Shona L. Lamoureaux 2
Susan M. Timmins 1
Debra M. Wotton 1,3,4
  1. Department of Conservation, PO Box 10420, Wellington 6143, New Zealand
  2. AgResearch Ltd, Private Bag 4749, Lincoln 8140, New Zealand
  3. Present address: Moa’s Ark Research, PO Box 11270, Wellington 6142, New Zealand
  4. University of Canterbury, Private Bag 4800, Christchurch 8140, New Zealand
*  Corresponding author

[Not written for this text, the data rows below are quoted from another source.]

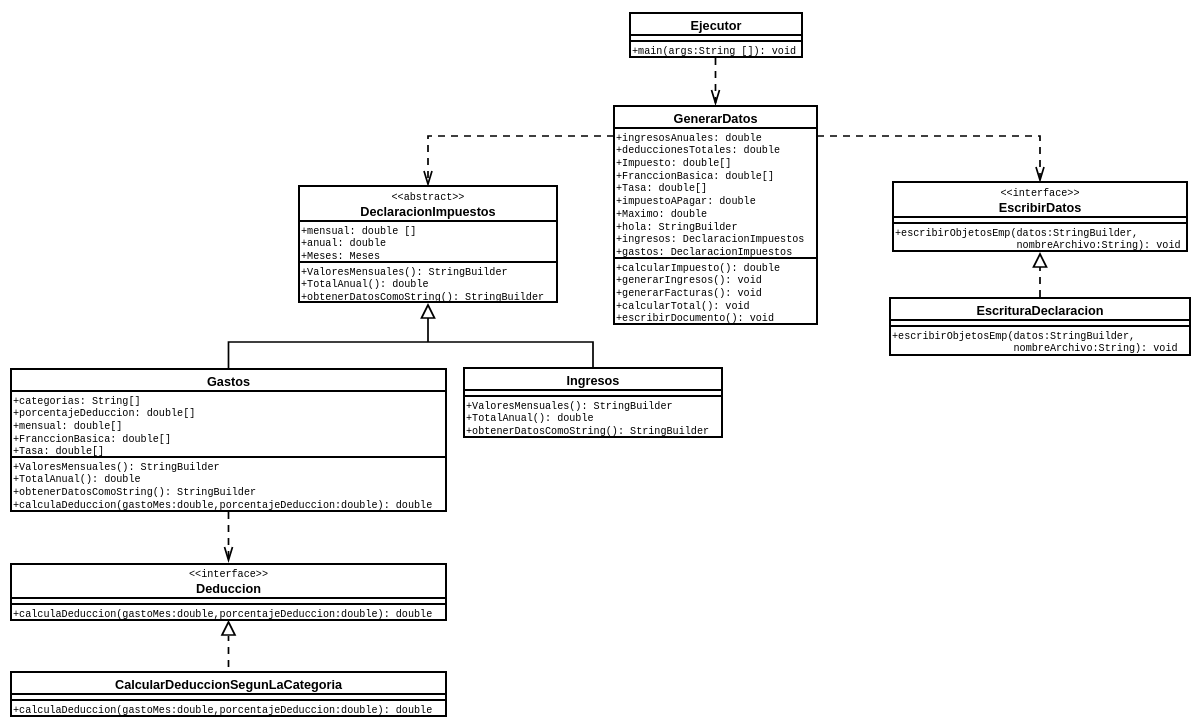
<!DOCTYPE html>
<html lang="es">
<head>
<meta charset="utf-8">
<title>Diagrama de clases</title>
<style>
:root { --ink: #000; --paper: #fff; }
* { box-sizing: border-box; margin: 0; padding: 0; }
body { background: var(--paper); color: var(--ink); }
.diagram { position: relative; width: 1200px; height: 728px; overflow: hidden; background: var(--paper); }
.connectors { position: absolute; left: 0; top: 0; fill: none; stroke: var(--ink); stroke-width: 1.7; }
.dependency, .realization { stroke-dasharray: 7 6; }
.hollow { fill: var(--paper); }
.class {
  --head: 20px; --attrs: 6px;
  position: absolute; display: grid;
  grid-template-columns: minmax(0, 1fr);
  grid-template-rows: var(--head) var(--attrs) minmax(0, 1fr);
  border: 2px solid var(--ink); background: var(--paper);
}
.class header { display: flex; flex-direction: column; justify-content: flex-end; align-items: center; }
.class h2 { font: bold 12.7px/16px "Liberation Sans", Arial, sans-serif; white-space: nowrap; }
.stereotype, .class li { font: 10.14px/12.7px "Liberation Mono", "Courier New", monospace; white-space: nowrap; }
.stereotype { margin-bottom: -1px; }
.class ul { list-style: none; border-top: 2px solid var(--ink); padding-left: 1px; }
.class li:first-child { margin-top: 3.6px; }
.param { display: block; padding-left: 20ch; }

#ejecutor { left: 629px; top: 12px; width: 174px; height: 46px; }
#generar-datos { left: 613px; top: 105px; width: 205px; height: 220px; --attrs: 130px; }
#declaracion-impuestos { left: 298px; top: 185px; width: 260px; height: 118px; --head: 33px; --attrs: 41px; }
#escribir-datos { left: 892px; top: 181px; width: 296px; height: 71px; --head: 33px; }
#escritura-declaracion { left: 889px; top: 297px; width: 302px; height: 59px; }
#gastos { left: 10px; top: 368px; width: 437px; height: 144px; --attrs: 66px; }
#ingresos { left: 463px; top: 367px; width: 260px; height: 71px; }
#deduccion { left: 10px; top: 563px; width: 437px; height: 58px; --head: 32px; }
#calcular-deduccion { left: 10px; top: 671px; width: 437px; height: 46px; }
</style>
</head>
<body>
<main class="diagram">
  <svg class="connectors" width="1200" height="728" viewBox="0 0 1200 728" aria-hidden="true">
    <defs>
      <path id="open-arrow" d="M-4 -13 L0 0 L4 -13"/>
      <polygon id="triangle" class="hollow" points="0,0 6.5,13 -6.5,13"/>
    </defs>
    <g class="dependency">
      <path d="M715.5 58V103"/>
      <path d="M614 136H428V184"/>
      <path d="M817 136H1040V179"/>
      <path d="M228.5 512V560"/>
    </g>
    <use href="#open-arrow" x="715.5" y="103"/>
    <use href="#open-arrow" x="428" y="184"/>
    <use href="#open-arrow" x="1040" y="180"/>
    <use href="#open-arrow" x="228.5" y="560"/>
    <g class="realization">
      <path d="M1040 297V267"/>
      <path d="M228.5 667V636"/>
    </g>
    <path class="generalization" d="M228.5 368V342H593V368M428 342V318"/>
    <use href="#triangle" x="1040" y="254"/>
    <use href="#triangle" x="228.5" y="622"/>
    <use href="#triangle" x="428" y="305"/>
  </svg>

  <section class="class" id="ejecutor">
    <header><h2>Ejecutor</h2></header>
    <ul class="attributes"></ul>
    <ul class="methods">
      <li>+main(args:String []): void</li>
    </ul>
  </section>

  <section class="class" id="generar-datos">
    <header><h2>GenerarDatos</h2></header>
    <ul class="attributes">
      <li>+ingresosAnuales: double</li>
      <li>+deduccionesTotales: double</li>
      <li>+Impuesto: double[]</li>
      <li>+FranccionBasica: double[]</li>
      <li>+Tasa: double[]</li>
      <li>+impuestoAPagar: double</li>
      <li>+Maximo: double</li>
      <li>+hola: StringBuilder</li>
      <li>+ingresos: DeclaracionImpuestos</li>
      <li>+gastos: DeclaracionImpuestos</li>
    </ul>
    <ul class="methods">
      <li>+calcularImpuesto(): double</li>
      <li>+generarIngresos(): void</li>
      <li>+generarFacturas(): void</li>
      <li>+calcularTotal(): void</li>
      <li>+escribirDocumento(): void</li>
    </ul>
  </section>

  <section class="class" id="declaracion-impuestos">
    <header><p class="stereotype">&lt;&lt;abstract&gt;&gt;</p><h2>DeclaracionImpuestos</h2></header>
    <ul class="attributes">
      <li>+mensual: double []</li>
      <li>+anual: double</li>
      <li>+Meses: Meses</li>
    </ul>
    <ul class="methods">
      <li>+ValoresMensuales(): StringBuilder</li>
      <li>+TotalAnual(): double</li>
      <li>+obtenerDatosComoString(): StringBuilder</li>
    </ul>
  </section>

  <section class="class" id="escribir-datos">
    <header><p class="stereotype">&lt;&lt;interface&gt;&gt;</p><h2>EscribirDatos</h2></header>
    <ul class="attributes"></ul>
    <ul class="methods">
      <li>+escribirObjetosEmp(datos:StringBuilder,<span class="param">nombreArchivo:String): void</span></li>
    </ul>
  </section>

  <section class="class" id="escritura-declaracion">
    <header><h2>EscrituraDeclaracion</h2></header>
    <ul class="attributes"></ul>
    <ul class="methods">
      <li>+escribirObjetosEmp(datos:StringBuilder,<span class="param">nombreArchivo:String): void</span></li>
    </ul>
  </section>

  <section class="class" id="gastos">
    <header><h2>Gastos</h2></header>
    <ul class="attributes">
      <li>+categorias: String[]</li>
      <li>+porcentajeDeduccion: double[]</li>
      <li>+mensual: double[]</li>
      <li>+FranccionBasica: double[]</li>
      <li>+Tasa: double[]</li>
    </ul>
    <ul class="methods">
      <li>+ValoresMensuales(): StringBuilder</li>
      <li>+TotalAnual(): double</li>
      <li>+obtenerDatosComoString(): StringBuilder</li>
      <li>+calculaDeduccion(gastoMes:double,porcentajeDeduccion:double): double</li>
    </ul>
  </section>

  <section class="class" id="ingresos">
    <header><h2>Ingresos</h2></header>
    <ul class="attributes"></ul>
    <ul class="methods">
      <li>+ValoresMensuales(): StringBuilder</li>
      <li>+TotalAnual(): double</li>
      <li>+obtenerDatosComoString(): StringBuilder</li>
    </ul>
  </section>

  <section class="class" id="deduccion">
    <header><p class="stereotype">&lt;&lt;interface&gt;&gt;</p><h2>Deduccion</h2></header>
    <ul class="attributes"></ul>
    <ul class="methods">
      <li>+calculaDeduccion(gastoMes:double,porcentajeDeduccion:double): double</li>
    </ul>
  </section>

  <section class="class" id="calcular-deduccion">
    <header><h2>CalcularDeduccionSegunLaCategoria</h2></header>
    <ul class="attributes"></ul>
    <ul class="methods">
      <li>+calculaDeduccion(gastoMes:double,porcentajeDeduccion:double): double</li>
    </ul>
  </section>
</main>
</body>
</html>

Globally, lowland forests have been depleted, fragmented, and degraded by land clearance and conversion by humans. Many remnants are also invaded by non-native plants and mammals, which can exacerbate biodiversity loss and impede ecosystem recovery. We examined the effects of non-native ground cover weeds and mammals on the seedling recruitment of native woody plants in lowland forests in northern New Zealand by following establishment over 2 years at sites experiencing different levels of weed cover, with or without supplemental seed addition, and with or without mammal exclusion. In general, native seedling recruitment was highest where seeds had been added and mammals excluded. Native seedling recruitment was negatively correlated with weed cover at sites invaded by Asparagus scandens or Tradescantia fluminensis, but only where seeds had been added. These results suggest that attempts to facilitate native seedling recruitment by sowing native seeds will be most successful where ground cover weeds and introduced mammals are low in abundance. Seedling recruitment was highest for Piper excelsum, Myrsine australis and Melicytus ramiflorus, so these species could be good options for lowland-forest restoration projects where ground cover weeds are present.